Collected data entries
*-*-*
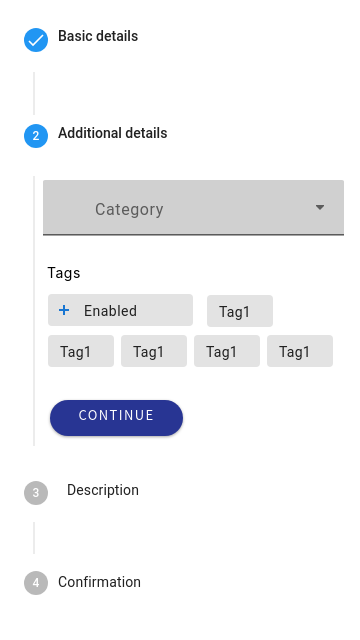
<!DOCTYPE html>
<html lang="en">
<head>
<meta charset="utf-8">
<title>Step form</title>
<style>
:root {
  --surface: #fff;
  --ink: #212121;
  --active: #2196f3;
  --pending: #b9b9b9;
  --rail: #ececec;
  --field: #d0d0d0;
  --field-ink: #5c5c5c;
  --field-line: #5a5a5a;
  --chip: #e3e3e3;
  --plus: #1976d2;
  --button: #283593;
}
* { box-sizing: border-box; margin: 0; padding: 0; }
html, body { width: 360px; height: 640px; overflow: hidden; background: var(--surface); }
body { font: 400 14px/20px Roboto, sans-serif; color: var(--ink); }
.stepper { width: 360px; height: 640px; padding-top: 28px; list-style: none; }
.step-head { display: flex; height: 24px; padding-left: 24px; gap: 10px; }
.step-badge {
  display: flex; align-items: center; justify-content: center;
  width: 24px; height: 24px; border-radius: 50%;
  background: var(--pending); color: var(--surface);
  font-size: 12px; font-weight: 500;
}
.done .step-badge, .current .step-badge { background: var(--active); }
.step-title { font-size: 14px; font-weight: 400; line-height: 20px; letter-spacing: .1px; white-space: nowrap; margin-top: -2px; }
.done .step-title, .current .step-title { font-weight: 500; letter-spacing: 0; }
.current .step-title { margin-top: -1px; }
.description .step-head { gap: 19px; }
.description .step-title { margin-top: -1px; }
.confirmation .step-title { margin-top: 1.5px; letter-spacing: .15px; }
.step-body { margin-left: 33px; border-left: 2px solid var(--rail); }
.done .step-body { height: 43px; margin-top: 20px; margin-bottom: 9px; }
.current .step-body { height: 270px; margin-top: 28px; margin-bottom: 35px; padding: 4px 0 0 8px; }
.description .step-body { height: 32px; margin-top: 17px; margin-bottom: 16.5px; }
.select {
  display: flex; align-items: center; justify-content: space-between;
  width: 301px; height: 55px; padding: 6px 20px 0 52px;
  background: var(--field); border-bottom: 1px solid var(--field-line); border-radius: 2px 2px 0 0;
  box-shadow: 0 1px 0 #a5a5a5;
  color: var(--field-ink); font-size: 16px; letter-spacing: .6px;
}
.select svg { margin-top: -6px; }
.tags-title { margin: 28px 0 11px 4px; font: 400 14px/20px Inter, sans-serif; letter-spacing: .5px; color: #000; }
.chips { display: flex; align-items: flex-end; margin-left: 5px; }
.chips-first { height: 33px; gap: 14px; }
.chips-rest { margin-top: 8px; gap: 7px; }
.chip {
  display: flex; align-items: center; width: 66px; height: 32px; padding: 2px 0 0 12px;
  background: var(--chip); border-radius: 4px; letter-spacing: .25px; white-space: nowrap;
}
.chip-enabled { align-self: flex-start; width: 145px; padding-left: 10px; gap: 14px; letter-spacing: .5px; }
.chip-enabled svg { margin-top: -2px; }
.plus { fill: none; stroke: var(--plus); stroke-width: 2; }
.caret { fill: var(--field-ink); }
.check { fill: none; stroke: var(--surface); stroke-width: 1.6; }
.continue {
  display: flex; justify-content: center; width: 133px; height: 36px;
  margin: 33px 0 0 7px; padding: 5px 0 0; border-radius: 18px;
  background: var(--button); color: var(--surface); text-decoration: none;
  font: 400 13px/20px "Noto Sans CJK JP", "Noto Sans", sans-serif; letter-spacing: 1.4px;
  box-shadow: 0 1px 3px rgba(0,0,0,.35);
}
</style>
</head>
<body>
<ol class="stepper">
  <li class="step done">
    <div class="step-head">
      <span class="step-badge">
        <svg width="24" height="24" viewBox="0 0 24 24" role="img" aria-label="Completed"><path class="check" d="M5 13l4 4L19 7"/></svg>
      </span>
      <h2 class="step-title">Basic details</h2>
    </div>
    <div class="step-body"></div>
  </li>
  <li class="step current">
    <div class="step-head">
      <span class="step-badge">2</span>
      <h2 class="step-title">Additional details</h2>
    </div>
    <div class="step-body">
      <div class="select">
        <span>Category</span>
        <svg width="8" height="5" viewBox="0 0 8 5" aria-hidden="true"><path class="caret" d="M0 0h8v1L4 5 0 1z"/></svg>
      </div>
      <h3 class="tags-title">Tags</h3>
      <div class="chips chips-first">
        <span class="chip chip-enabled">
          <svg width="12" height="12" viewBox="0 0 12 12" aria-hidden="true"><path class="plus" d="M6 1v10M1 6h10"/></svg>
          Enabled
        </span>
        <span class="chip">Tag1</span>
      </div>
      <div class="chips chips-rest">
        <span class="chip">Tag1</span>
        <span class="chip">Tag1</span>
        <span class="chip">Tag1</span>
        <span class="chip">Tag1</span>
      </div>
      <a class="continue" href="#">CONTINUE</a>
    </div>
  </li>
  <li class="step description">
    <div class="step-head">
      <span class="step-badge">3</span>
      <h2 class="step-title">Description</h2>
    </div>
    <div class="step-body"></div>
  </li>
  <li class="step confirmation">
    <div class="step-head">
      <span class="step-badge">4</span>
      <h2 class="step-title">Confirmation</h2>
    </div>
  </li>
</ol>
</body>
</html>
*-*-*
● **AIM OF THE TASK**:
Using the data above, return each line that includes the word "details".

● **EXERCISE ANSWER**:
      <h2 class="step-title">Basic details</h2>
      <h2 class="step-title">Additional details</h2>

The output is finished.